TASK GOAL >>
Give again, word for word, each line below starting at the one that contains "257C230.500 263 230.500" and ending at the one that contains "261C232 266 232".

MATERIAL FOR THIS TASK >>
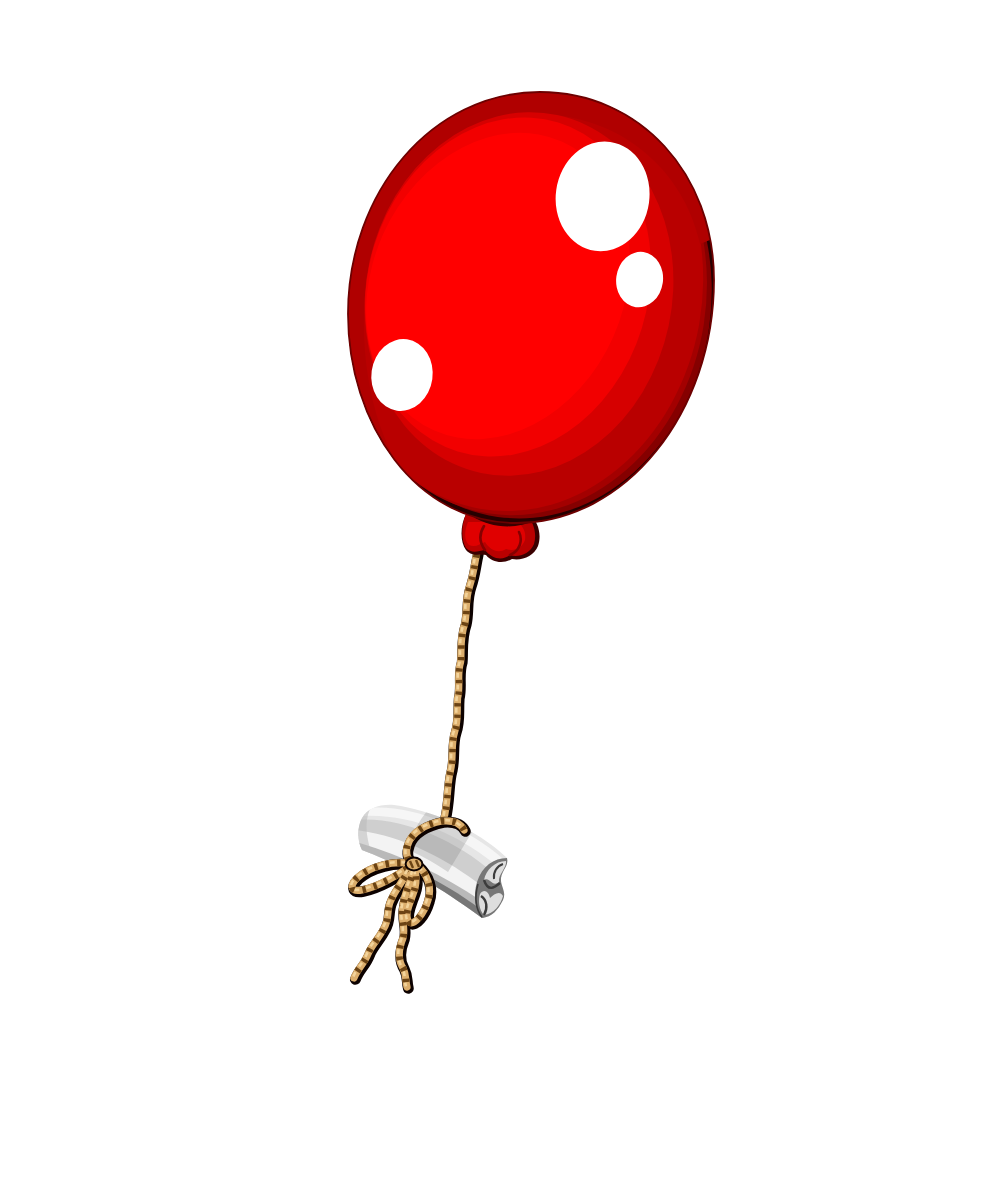
<!DOCTYPE html>
<html lang="en">
<head>
<meta charset="utf-8">
<title>Red balloon with a letter</title>
<style>
:root{
  --paper:#ffffff;
  --ink:#0d0200;
  --red-night:#3a0000;
  --red-deep:#850000;
  --red-shade:#b90000;
  --red-mid:#d60000;
  --red-bright:#f20000;
  --red-pure:#ff0000;
  --rope:#dcae6c;
  --rope-light:#f3d49c;
  --rope-dark:#6b4314;
  --scroll-white:#f6f6f6;
  --scroll-light:#dedede;
  --scroll-mid:#b9b9b9;
  --scroll-dark:#777777;
  --scroll-deep:#3c3c3c;
}
html,body{margin:0;padding:0;background:var(--paper);overflow:hidden}
.canvas{width:1000px;height:1200px;background:var(--paper);overflow:hidden}
.canvas svg{display:block}
.strand{fill:none;stroke-linecap:round;stroke-linejoin:round}
.strand-edge{stroke:var(--ink);stroke-width:5.4}
.strand-body{stroke:var(--rope);stroke-width:3.6}
.strand-twist{stroke:var(--rope-dark);stroke-width:3.4;stroke-dasharray:1.7 4.1;stroke-linecap:butt}
.strand-light{stroke:var(--rope-light);stroke-width:1.3;stroke-dasharray:2.4 3.4;stroke-dashoffset:-2.4;stroke-linecap:butt}
</style>
</head>
<body>
<main class="canvas">
<svg width="1000" height="1200" viewBox="0 0 500 600" role="img" aria-label="A glossy red balloon with a rolled letter tied to its string">
  <defs>
    <path id="balloon-shape" d="M270 46C320 46 357 87 357 140C357 206 313 261.500 258 261.500C208 261.500 174 212 174 157C174 96 216 46 270 46Z"/>
    <clipPath id="balloon-clip"><use href="#balloon-shape"/></clipPath>

    <path id="scroll-shape" d="M181 409C184 404 190 402 197 402.500C215 405 238 414 253.500 429C254.500 433 251 435 250.500 439C250 443 253.500 446 251.500 450C249 455 246 458.500 241 459C226 448 207 435 181 425C178.500 420 178.500 414 181 409Z"/>
    <clipPath id="scroll-clip"><use href="#scroll-shape"/></clipPath>

    <path id="string" d="M238.500 277C237 284 237 287 235 293C232.500 300 234 306 232.500 312C230 319 231 326 230.500 331C228.500 337 230.500 343 229 349C228.500 356 229.500 360 227.500 366C225.500 372 227 378 225.500 385C223.500 392 224.500 400 222 410"/>
    <path id="wrap" d="M232 415C230 411 226 410 221 410.500C213 412 206 416 204 422C202.500 426 203 429 206 432"/>
    <path id="loop-left" d="M206 432C197 430 185 433 178.500 439C174 443.500 176 446 181 445C190 443 198 438 207 432"/>
    <path id="loop-right" d="M208 432C214 437 216 444 214 450C212 457 207 463 204.500 461C201.500 457 206 450 207.500 444C208.500 440 208 436 207 432"/>
    <path id="tail-left" d="M205 433C203 439 198 444 195.500 450C193 455 195 459 192 464C189 470 186 472 184 477C182 482 179 484 177 489"/>
    <path id="tail-right" d="M207 433C206 441 202 446 201.500 453C200 459 203 463 201.500 469C199 475 199 480 201.500 484C203.500 488 202.500 490 203.500 493.500"/>

    <g id="rope-bow">
      <use href="#tail-left"/>
      <use href="#tail-right"/>
      <use href="#loop-right"/>
      <use href="#loop-left"/>
      <use href="#wrap"/>
    </g>
  </defs>

  <g id="letter-scroll">
    <use href="#scroll-shape" fill="#e6e6e6"/>
    <g clip-path="url(#scroll-clip)">
      <path d="M178 410C200 408 228 420 246 436L240 446C222 432 200 420 178 418Z" fill="#cfcfcf"/>
      <path d="M178 415C202 418 224 430 241 443L238 451C222 440 200 426 178 422Z" fill="#f3f3f3"/>
      <path d="M178 421C202 428 222 438 240 450L243 462L176 428Z" fill="var(--scroll-mid)"/>
      <path d="M206 434C220 441 230 447 241 455L242 462L204 438Z" fill="var(--scroll-dark)"/>
      <path d="M184 404C206 402 234 414 251 429L246 431C228 417 206 407 182 408Z" fill="var(--scroll-white)"/>
      <path d="M178 404L187 401C182 408 182 417 187 430L178 426Z" fill="var(--scroll-mid)" opacity=".55"/>
      <path d="M214 405C222 408 230 412 236 416L224 436C215 430 209 427 204 425C206 417 209 411 214 405Z" fill="var(--scroll-dark)" opacity=".25"/>
    </g>
    <g id="scroll-end">
      <path d="M253.500 429C247 429 241 433 238.500 441C236.500 448 237.500 455 241 459C246 458.500 249 455 251.500 450C253.500 446 250 443 250.500 439C251 435 254.500 433 253.500 429Z" fill="var(--scroll-dark)"/>
      <path d="M253 430.500C247.500 430.500 243 435 242 440C245 438 246 444 249.500 441C249 437 253.500 434 253 430.500Z" fill="var(--scroll-light)"/>
      <path d="M251.500 432C248.500 433 246.500 436 247 439.500" fill="none" stroke="var(--scroll-deep)" stroke-width="1"/>
      <path d="M240 447C242 444 244.500 446 245 449C247 447 250 445 251.500 448C250.500 452 247 457 242 457.500C239.500 455 239 450 240 447Z" fill="var(--scroll-light)"/>
      <path d="M240.500 448C243.500 450 244 454 242 457.500" fill="none" stroke="var(--scroll-deep)" stroke-width="1.200"/>
      <path d="M242 440C244 446 247 444 250 441.500" fill="none" stroke="var(--scroll-deep)" stroke-width="1.200"/>
      <path d="M239 442C237 449 238 455 241 458.500" fill="none" stroke="var(--scroll-deep)" stroke-width=".8"/>
    </g>
  </g>

  <g id="balloon-string">
    <use href="#string" class="strand strand-edge" x=".6" y=".3"/>
    <use href="#string" class="strand strand-body" x="-.2"/>
    <use href="#string" class="strand strand-twist"/>
    <use href="#string" class="strand strand-light" x="-.7"/>
  </g>

  <g id="bow">
    <use href="#rope-bow" class="strand strand-edge" x=".7" y=".7"/>
    <use href="#rope-bow" class="strand strand-body"/>
    <use href="#rope-bow" class="strand strand-twist"/>
    <use href="#rope-bow" class="strand strand-light" x="-.5" y="-.3"/>
    <ellipse cx="207" cy="432" rx="4.200" ry="3.200" fill="var(--rope)" stroke="var(--ink)" stroke-width="1"/>
    <path d="M205 430.500L206.500 434M208 430L209.500 433.500" stroke="var(--rope-dark)" stroke-width="1.200"/>
  </g>

  <g id="knot">
    <path d="M233 257C230 263 230 271 233 275C236 278.500 240 277 243 277.500C246 281.500 252 282 256 279.500C261 280.500 267 278 269 273C271 267 269 261 265 257Z" fill="var(--red-night)"/>
    <path d="M233 257C230.500 263 230.500 270 233 274C236 277 239 275.500 242.500 275C246 279.500 251 280.500 255 277.500C259 279 265 277 267 272C268.500 267 267 261 263 257Z" fill="var(--red-shade)"/>
    <path d="M234 261C232 266 232 270 234.500 272.500C237.500 274 240 272 242.500 271C245 275 249 277 253 274.500C257 276 261 274 262.500 270C263 266 262 264 259 261Z" fill="#e00000"/>
    <path d="M242.500 275C239.500 271 239.500 267 242 263M255 277.500C260 275.500 261.500 270 259.500 266" fill="none" stroke="var(--red-deep)" stroke-width="1.300" stroke-linecap="round"/>
    <path d="M236 258C245 264 258 265 268 260L265 256H234Z" fill="var(--red-night)"/>
  </g>

  <g id="balloon">
    <use href="#balloon-shape" fill="#260000"/>
    <g clip-path="url(#balloon-clip)">
      <ellipse cx="264" cy="150.500" rx="91.500" ry="109" transform="rotate(8 264 150.500)" fill="var(--red-deep)"/>
      <ellipse cx="261" cy="148" rx="92" ry="110" transform="rotate(9 261 148)" fill="#a30000"/>
      <ellipse cx="259" cy="146" rx="92" ry="110" transform="rotate(10 259 146)" fill="var(--red-shade)"/>
      <path d="M276 40C220 42 168 96 170 162C172 206 190 240 214 254C192 230 181 195 182 157C183 102 220 58 268 57C310 57 342 85 350 122L360 118C350 70 318 42 276 40Z" fill="#b00000"/>
      <ellipse cx="259.500" cy="147" rx="76.500" ry="91.500" transform="rotate(12 259.500 147)" fill="var(--red-mid)"/>
      <ellipse cx="254" cy="143.500" rx="70" ry="86" transform="rotate(17 254 143.500)" fill="var(--red-bright)"/>
      <ellipse cx="249" cy="143" rx="63" ry="79" transform="rotate(24 249 143)" fill="var(--red-pure)"/>
    </g>
    <use href="#balloon-shape" fill="none" stroke="#6d0000" stroke-width=".9"/>
  </g>

  <g id="highlights" fill="#ffffff">
    <ellipse cx="301.300" cy="98.200" rx="23.400" ry="27.500" transform="rotate(8 301.300 98.200)"/>
    <ellipse cx="319.800" cy="139.800" rx="11.700" ry="13.900" transform="rotate(8 319.800 139.800)"/>
    <ellipse cx="201" cy="187.500" rx="15.300" ry="18" transform="rotate(8 201 187.500)"/>
  </g>
</svg>
</main>
</body>
</html>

OUTPUT OF THE TASK >>
    <path d="M233 257C230.500 263 230.500 270 233 274C236 277 239 275.500 242.500 275C246 279.500 251 280.500 255 277.500C259 279 265 277 267 272C268.500 267 267 261 263 257Z" fill="var(--red-shade)"/>
    <path d="M234 261C232 266 232 270 234.500 272.500C237.500 274 240 272 242.500 271C245 275 249 277 253 274.500C257 276 261 274 262.500 270C263 266 262 264 259 261Z" fill="#e00000"/>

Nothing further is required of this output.